▸ Document images with source code:
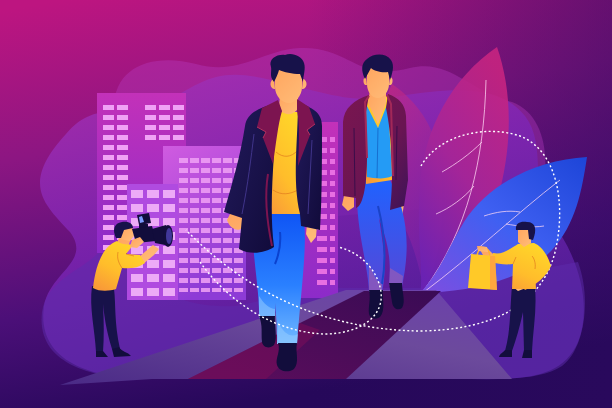
<!DOCTYPE html>
<html lang="en">
<head>
<meta charset="utf-8">
<title>Menswear runway</title>
<style>
:root{--navy:#17124a;--ink:#120d3c;--maroon:#7c1450;--yellow:#ffc928;--orange:#ff8f4d;--blue:#1e6bff;--window:#f0a2f5}
html,body{margin:0;height:100%;overflow:hidden;background:#2c0a5e}
svg{display:block;width:612px;height:408px}
.navy{fill:var(--navy)}
.ink{fill:var(--ink)}
.maroon{fill:var(--maroon)}
.skin{fill:url(#skin)}
.shirt{fill:url(#shirt)}
.trail{fill:none;stroke:#fff;stroke-width:1.4;stroke-dasharray:2 2.4}
.vein{fill:none;stroke:#ffd9f5;stroke-width:1;opacity:.75}
.fold{fill:none;stroke:#e07a1f;stroke-width:1;opacity:.7}
</style>
</head>
<body>
<svg viewBox="0 0 612 408" role="img" aria-label="Two male models walk a city runway between a photographer and a shopper">
<defs>
<linearGradient id="night" x1=".1" y1="0" x2=".35" y2="1"><stop stop-color="#bd1580"/><stop offset=".35" stop-color="#8c1682"/><stop offset=".72" stop-color="#4b0f78"/><stop offset="1" stop-color="#26085a"/></linearGradient>
<linearGradient id="nightEdge" x1="0" x2="1"><stop offset=".5" stop-color="#2c0a5e" stop-opacity="0"/><stop offset="1" stop-color="#2c0a5e" stop-opacity=".5"/></linearGradient>
<linearGradient id="cloud" x1="0" y1="0" x2=".5" y2="1"><stop stop-color="#a932b4"/><stop offset=".5" stop-color="#7c25b4"/><stop offset="1" stop-color="#5420a0"/></linearGradient>
<linearGradient id="tower" x1="0" y1="0" x2="0" y2="1"><stop stop-color="#c331b9"/><stop offset="1" stop-color="#8c2bc9"/></linearGradient>
<linearGradient id="block" x1="0" y1="0" x2=".3" y2="1"><stop stop-color="#d05be0"/><stop offset="1" stop-color="#8d3bd6"/></linearGradient>
<linearGradient id="road" x1="0" y1="1" x2="1" y2="0"><stop stop-color="#4a2a86"/><stop offset=".6" stop-color="#6c4a9c"/><stop offset="1" stop-color="#6c3fae"/></linearGradient>
<linearGradient id="carpet" x1="0" y1="1" x2="1" y2="0"><stop stop-color="#5c0d5c"/><stop offset="1" stop-color="#3a0b55"/></linearGradient>
<linearGradient id="pinkLeaf" x1=".7" y1="0" x2=".2" y2="1"><stop stop-color="#c72480"/><stop offset=".5" stop-color="#a82596"/><stop offset="1" stop-color="#6a22b4"/></linearGradient>
<linearGradient id="redLeaf" x1="0" y1="0" x2=".4" y2="1"><stop stop-color="#d02a7c"/><stop offset="1" stop-color="#7a22aa"/></linearGradient>
<linearGradient id="blueLeaf" x1="1" y1="0" x2="0" y2="1"><stop stop-color="#1d45d8"/><stop offset=".5" stop-color="#3f60f2"/><stop offset="1" stop-color="#7f4de0"/></linearGradient>
<linearGradient id="skin" x1="0" y1="0" x2="1" y2="1"><stop stop-color="#ffa45e"/><stop offset="1" stop-color="#ffbd79"/></linearGradient>
<linearGradient id="shirt" x1=".8" y1="0" x2=".2" y2="1"><stop stop-color="#ffd829"/><stop offset=".6" stop-color="#ffbd2b"/><stop offset="1" stop-color="#f99a38"/></linearGradient>
<linearGradient id="coat" x1="0" y1="0" x2="1" y2="1"><stop stop-color="#221a5c"/><stop offset="1" stop-color="#110b3a"/></linearGradient>
<linearGradient id="cardigan" x1="0" y1="0" x2="1" y2="1"><stop stop-color="#7a1650"/><stop offset=".6" stop-color="#691552"/><stop offset="1" stop-color="#3d1358"/></linearGradient>
<linearGradient id="jeans" x1="0" y1="0" x2="0" y2="1"><stop stop-color="#0f55f5"/><stop offset=".55" stop-color="#2a80ff"/><stop offset="1" stop-color="#72b9ff"/></linearGradient>
<linearGradient id="jeansBack" x1="0" y1="0" x2="0" y2="1"><stop stop-color="#1f62ff"/><stop offset="1" stop-color="#5747d6"/></linearGradient>
<pattern id="panes" width="14" height="10" patternUnits="userSpaceOnUse" x="103" y="105"><rect width="11" height="5" fill="#f0a2f5"/></pattern>
<pattern id="slots" width="11" height="10" patternUnits="userSpaceOnUse" x="179" y="158"><rect width="9" height="5" fill="#f0a2f5"/></pattern>
<pattern id="squares" width="16" height="14" patternUnits="userSpaceOnUse" x="131" y="190"><rect width="12" height="8" fill="#f4b5fa"/></pattern>
<pattern id="strips" width="13" height="11" patternUnits="userSpaceOnUse" x="317" y="137"><rect width="10" height="5" fill="#e86fe2"/></pattern>
</defs>

<g id="backdrop">
<rect width="612" height="408" fill="url(#night)"/>
<rect width="612" height="408" fill="url(#nightEdge)"/>
<path d="M115 122C106 68 150 52 196 64C240 76 262 50 300 48C350 46 356 82 410 68C450 58 470 92 512 102C545 114 552 160 540 200L160 230Z" fill="#b63bc0" opacity=".38"/>
<path d="M66 134C98 96 126 122 160 106C200 82 216 68 262 78C318 90 350 106 400 96C452 88 500 84 525 116C548 146 528 190 552 222C580 258 592 308 578 342C560 384 510 379 456 379H152C92 379 36 362 44 306C50 272 92 262 70 232C44 204 20 184 66 134Z" fill="url(#cloud)" opacity=".82"/>
<path d="M42 312C48 276 88 270 104 246C150 262 150 310 236 306L320 288H440L578 262C592 300 584 350 562 366C540 380 508 379 456 379H152C88 379 36 362 42 312Z" fill="#5f2cae" opacity=".5"/>
</g>

<g id="leaves">
<path d="M392 84C370 130 380 190 404 226C416 250 420 274 424 288C448 250 446 170 432 132C422 108 404 92 392 84Z" fill="url(#redLeaf)" opacity=".6"/>
<path d="M497 47C452 78 424 128 420 186C416 236 424 270 420 294C456 272 488 240 500 190C514 134 510 84 497 47Z" fill="url(#pinkLeaf)" opacity=".9"/>
<path class="vein" d="M486 80C484 160 468 230 424 290M482 142C470 154 456 164 442 172M474 186C464 198 450 208 436 214"/>
<path d="M587 157C536 160 488 184 464 222C448 248 440 272 420 293C466 292 522 282 552 250C576 224 582 190 587 157Z" fill="url(#blueLeaf)"/>
<path class="vein" d="M560 180C516 214 472 256 424 292M520 212C508 210 496 212 484 216M506 224C518 226 532 228 544 226"/>
</g>

<g id="city">
<rect x="97" y="93" width="89" height="160" fill="url(#tower)"/>
<rect x="103" y="105" width="25" height="145" fill="url(#panes)"/>
<rect x="145" y="105" width="39" height="40" fill="url(#panes)"/>
<rect x="293" y="122" width="45" height="176" fill="url(#tower)"/>
<rect x="317" y="137" width="18" height="152" fill="url(#strips)"/>
<rect x="163" y="146" width="83" height="154" fill="url(#block)"/>
<rect x="179" y="158" width="64" height="134" fill="url(#slots)" opacity=".85"/>
<rect x="127" y="184" width="51" height="116" fill="#b04be0"/>
<rect x="131" y="190" width="44" height="106" fill="url(#squares)" opacity=".9"/>
</g>

<g id="runway">
<path d="M60 385L346 290H436L512 379H152Z" fill="url(#road)"/>
<path d="M188 379L364 291H441L346 379Z" fill="url(#carpet)"/>
<path d="M188 379L300 323L320 330L266 379Z" fill="#7a0e5a" opacity=".55"/>
</g>

<g id="model-cardigan">
<path class="skin" d="M344 196L342 205L348 211L354 207V195ZM393 203L391 213L397 222L402 217L404 204Z"/>
<path d="M359 180H390C405 208 412 240 402 286L389 285C392 256 386 238 379 218C384 250 387 270 382 292H369C368 262 352 216 359 180Z" fill="url(#jeansBack)"/>
<path d="M378 206C386 238 386 262 382 284" fill="none" stroke="#1a43c8" stroke-width="2"/>
<path d="M369 262C372 272 376 282 382 284V292H369ZM390 268L403 276L402 286H389Z" fill="#a45fb0" opacity=".6"/>
<path class="ink" d="M369 290H383C382 298 386 310 380 317C376 320 370 319 369 314C368 306 371 300 369 290ZM389 283H402C402 292 406 302 402 308C398 311 393 309 392 302Z"/>
<path d="M365 98L390 96L392 180L366 184Z" fill="url(#shirt)"/>
<path d="M366 104L378 128L388 102L392 176C384 180 374 178 367 177Z" fill="#249bf5"/>
<path d="M378 128L377 178" stroke="#176fd0"/>
<path class="skin" d="M370 90H386V103L378 124L368 103Z"/>
<path d="M369 95C354 100 344 108 343 122V196L356 198V208C364 206 367 180 367 158L366 112ZM388 94C399 98 405 104 406 116L408 180L404 206L390 210C394 180 392 136 386 108Z" fill="url(#cardigan)"/>
<path d="M354 128L355 196M397 126L396 180" fill="none" stroke="#3a0d4a"/>
<path d="M369 96L365 102L367 158M387 95L391 104L393 176" fill="none" stroke="#a22858" stroke-width="2"/>
<path class="skin" d="M367 67H389V84C389 92 383 98 378 98C372 98 367 92 367 84ZM366 77A3 4 0 0 0 367 85ZM390 77A3 4 0 0 1 389 85Z"/>
<path class="navy" d="M365 79C361 71 361 63 367 59C374 53 386 53 391 60C395 66 392 74 390 80L388 72C382 73 374 71 371 68Z"/>
</g>

<g id="model-coat">
<path class="skin" d="M232 210L227 220C230 229 238 232 242 228L244 213ZM307 224L306 234L311 243L316 237L317 225Z"/>
<path d="M253 214H303C308 240 302 280 297 344H277C278 318 272 290 275 262C274 284 276 300 275 318H259C260 288 250 246 253 214Z" fill="url(#jeans)"/>
<path d="M275 264C280 252 281 242 280 232" fill="none" stroke="#0b42cf" stroke-width="2"/>
<path d="M259 296C264 304 270 309 275 309V318H259ZM278 322C284 334 291 338 298 334L297 344H277Z" fill="#9ad0ff" opacity=".5"/>
<path class="ink" d="M259 316H275C274 324 278 338 274 345C270 349 263 348 262 342C261 332 263 326 259 316ZM278 343H297C295 352 300 362 294 369C289 373 279 372 277 365C275 358 281 352 278 343Z"/>
<path d="M271 112H304L300 214H264Z" fill="url(#shirt)"/>
<path class="fold" d="M276 152C283 158 291 158 298 150M273 190C282 196 290 194 298 190"/>
<path class="skin" d="M280 94H298V108C294 116 284 116 279 109Z"/>
<path d="M276 103C260 108 247 112 245 126C240 158 232 184 224 212L242 218L239 249C252 256 266 252 274 247C268 200 276 150 276 103Z" fill="url(#coat)"/>
<path d="M298 102C312 108 322 112 322 126C322 160 322 196 320 230L301 226L300 214C292 180 298 140 298 102Z" fill="url(#coat)"/>
<path d="M254 134C251 158 248 184 242 214M312 140L308 214" fill="none" stroke="#40348a"/>
<path class="maroon" d="M278 100L262 108L257 127L266 132L263 138L273 164C276 144 278 124 282 111ZM297 99L309 107L315 124L307 130L310 135L298 166C299 146 300 124 297 111Z"/>
<path d="M257 127L266 132L263 138M315 124L307 130L310 135" fill="none" stroke="#b3305e"/>
<path d="M268 174C264 198 267 222 272 246" fill="none" stroke="#7c1450" stroke-width="2"/>
<path class="skin" d="M275 68H302V87C302 96 295 103 289 103C282 103 275 96 275 87ZM274 79A4 5 0 0 0 275 89ZM303 79A4 5 0 0 1 302 89Z"/>
<path class="navy" d="M274 82C269 76 272 72 271 67C268 59 277 54 285 55C292 52 302 56 304 63C306 69 303 76 303 82L300 74C292 74 284 72 279 70C278 74 276 78 274 82Z"/>
</g>

<g id="trails" class="trail">
<path d="M421 166C438 136 484 124 520 136C556 150 566 200 556 248C544 304 494 330 420 331C330 330 250 296 186 230"/>
<path d="M200 262C230 304 276 332 324 334C358 334 384 318 381 292C378 270 360 252 338 247"/>
</g>

<g id="photographer">
<path class="navy" d="M92 286L114 289C116 304 114 322 120 349H112C106 330 104 314 103 304C104 322 104 338 103 352H96C95 330 89 308 92 286Z"/>
<path class="ink" d="M96 351H103L108 357H96ZM112 349L119 347C122 352 128 352 131 356L114 357Z"/>
<path class="skin" d="M120 235L131 238L128 247L116 246ZM139 257L153 245L159 249L154 255L143 264Z"/>
<path class="shirt" d="M117 241C104 246 96 262 93 288C100 292 110 291 116 289L122 268C130 269 138 268 145 263L140 255L126 254L134 244C128 245 122 245 117 241Z"/>
<path class="fold" d="M122 268C118 262 117 258 118 252M126 254L134 256"/>
<path class="skin" d="M119 227L132 226L134 236L130 241L120 239Z"/>
<path class="navy" d="M116 238C112 230 114 223 122 222C129 221 133 224 133 228L124 230L121 238Z"/>
<g id="camera" class="ink">
<path d="M137 215L149 213L151 223L139 225Z"/>
<path d="M139 224H148V229H139Z"/>
<path d="M132 229L152 226L156 241L136 243Z"/>
<path d="M152 229L166 225L170 246L155 243Z"/>
<ellipse cx="168" cy="236" rx="5" ry="11"/>
<ellipse cx="169" cy="236" rx="3" ry="8" fill="#41379a"/>
<path d="M139 217L142 216L144 222L140 223Z" fill="#7d9bff"/>
</g>
<path class="skin" d="M132 240L140 237L144 242L137 248L130 247Z"/>
</g>

<g id="shopper">
<path class="navy" d="M512 286L535 288C537 310 533 330 532 351H524L523 312C520 326 516 340 512 351H505C511 330 510 306 512 286Z"/>
<path class="ink" d="M505 350H512V357H499C500 353 503 353 505 350ZM524 350H532V358H522Z"/>
<path class="skin" d="M478 246L486 247L494 255L492 261L484 257ZM512 286L522 282L526 288L518 291Z"/>
<path class="shirt" d="M518 244L534 243C542 246 548 256 551 266C546 277 536 285 525 290L520 283L535 269L536 289H512L513 264C506 265 498 264 491 262L493 253C502 255 508 250 518 244Z"/>
<path class="fold" d="M535 269C536 263 534 258 532 256M513 264L516 257"/>
<path class="skin" d="M518 227H531V243L524 247L518 242Z"/>
<path class="navy" d="M516 230C515 222 522 221 527 222C536 222 537 230 533 240L529 239L528 230Z"/>
<g id="shopping-bag">
<path d="M477 258C477 244 490 244 490 258" fill="none" stroke="#ffb22e" stroke-width="1.5"/>
<path d="M471 254L495 256L497 290L468 288Z" fill="var(--yellow)"/>
<path d="M490 256L495 256L497 290L490 289Z" fill="var(--orange)" opacity=".6"/>
</g>
<path class="skin" d="M477 246L487 247L488 252L478 251Z"/>
</g>
</svg>
</body>
</html>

▸ EXERCISE BRIEF: Tally the lines above containing "stroke"; give only the number.

▸ WRITTEN REPLY: 12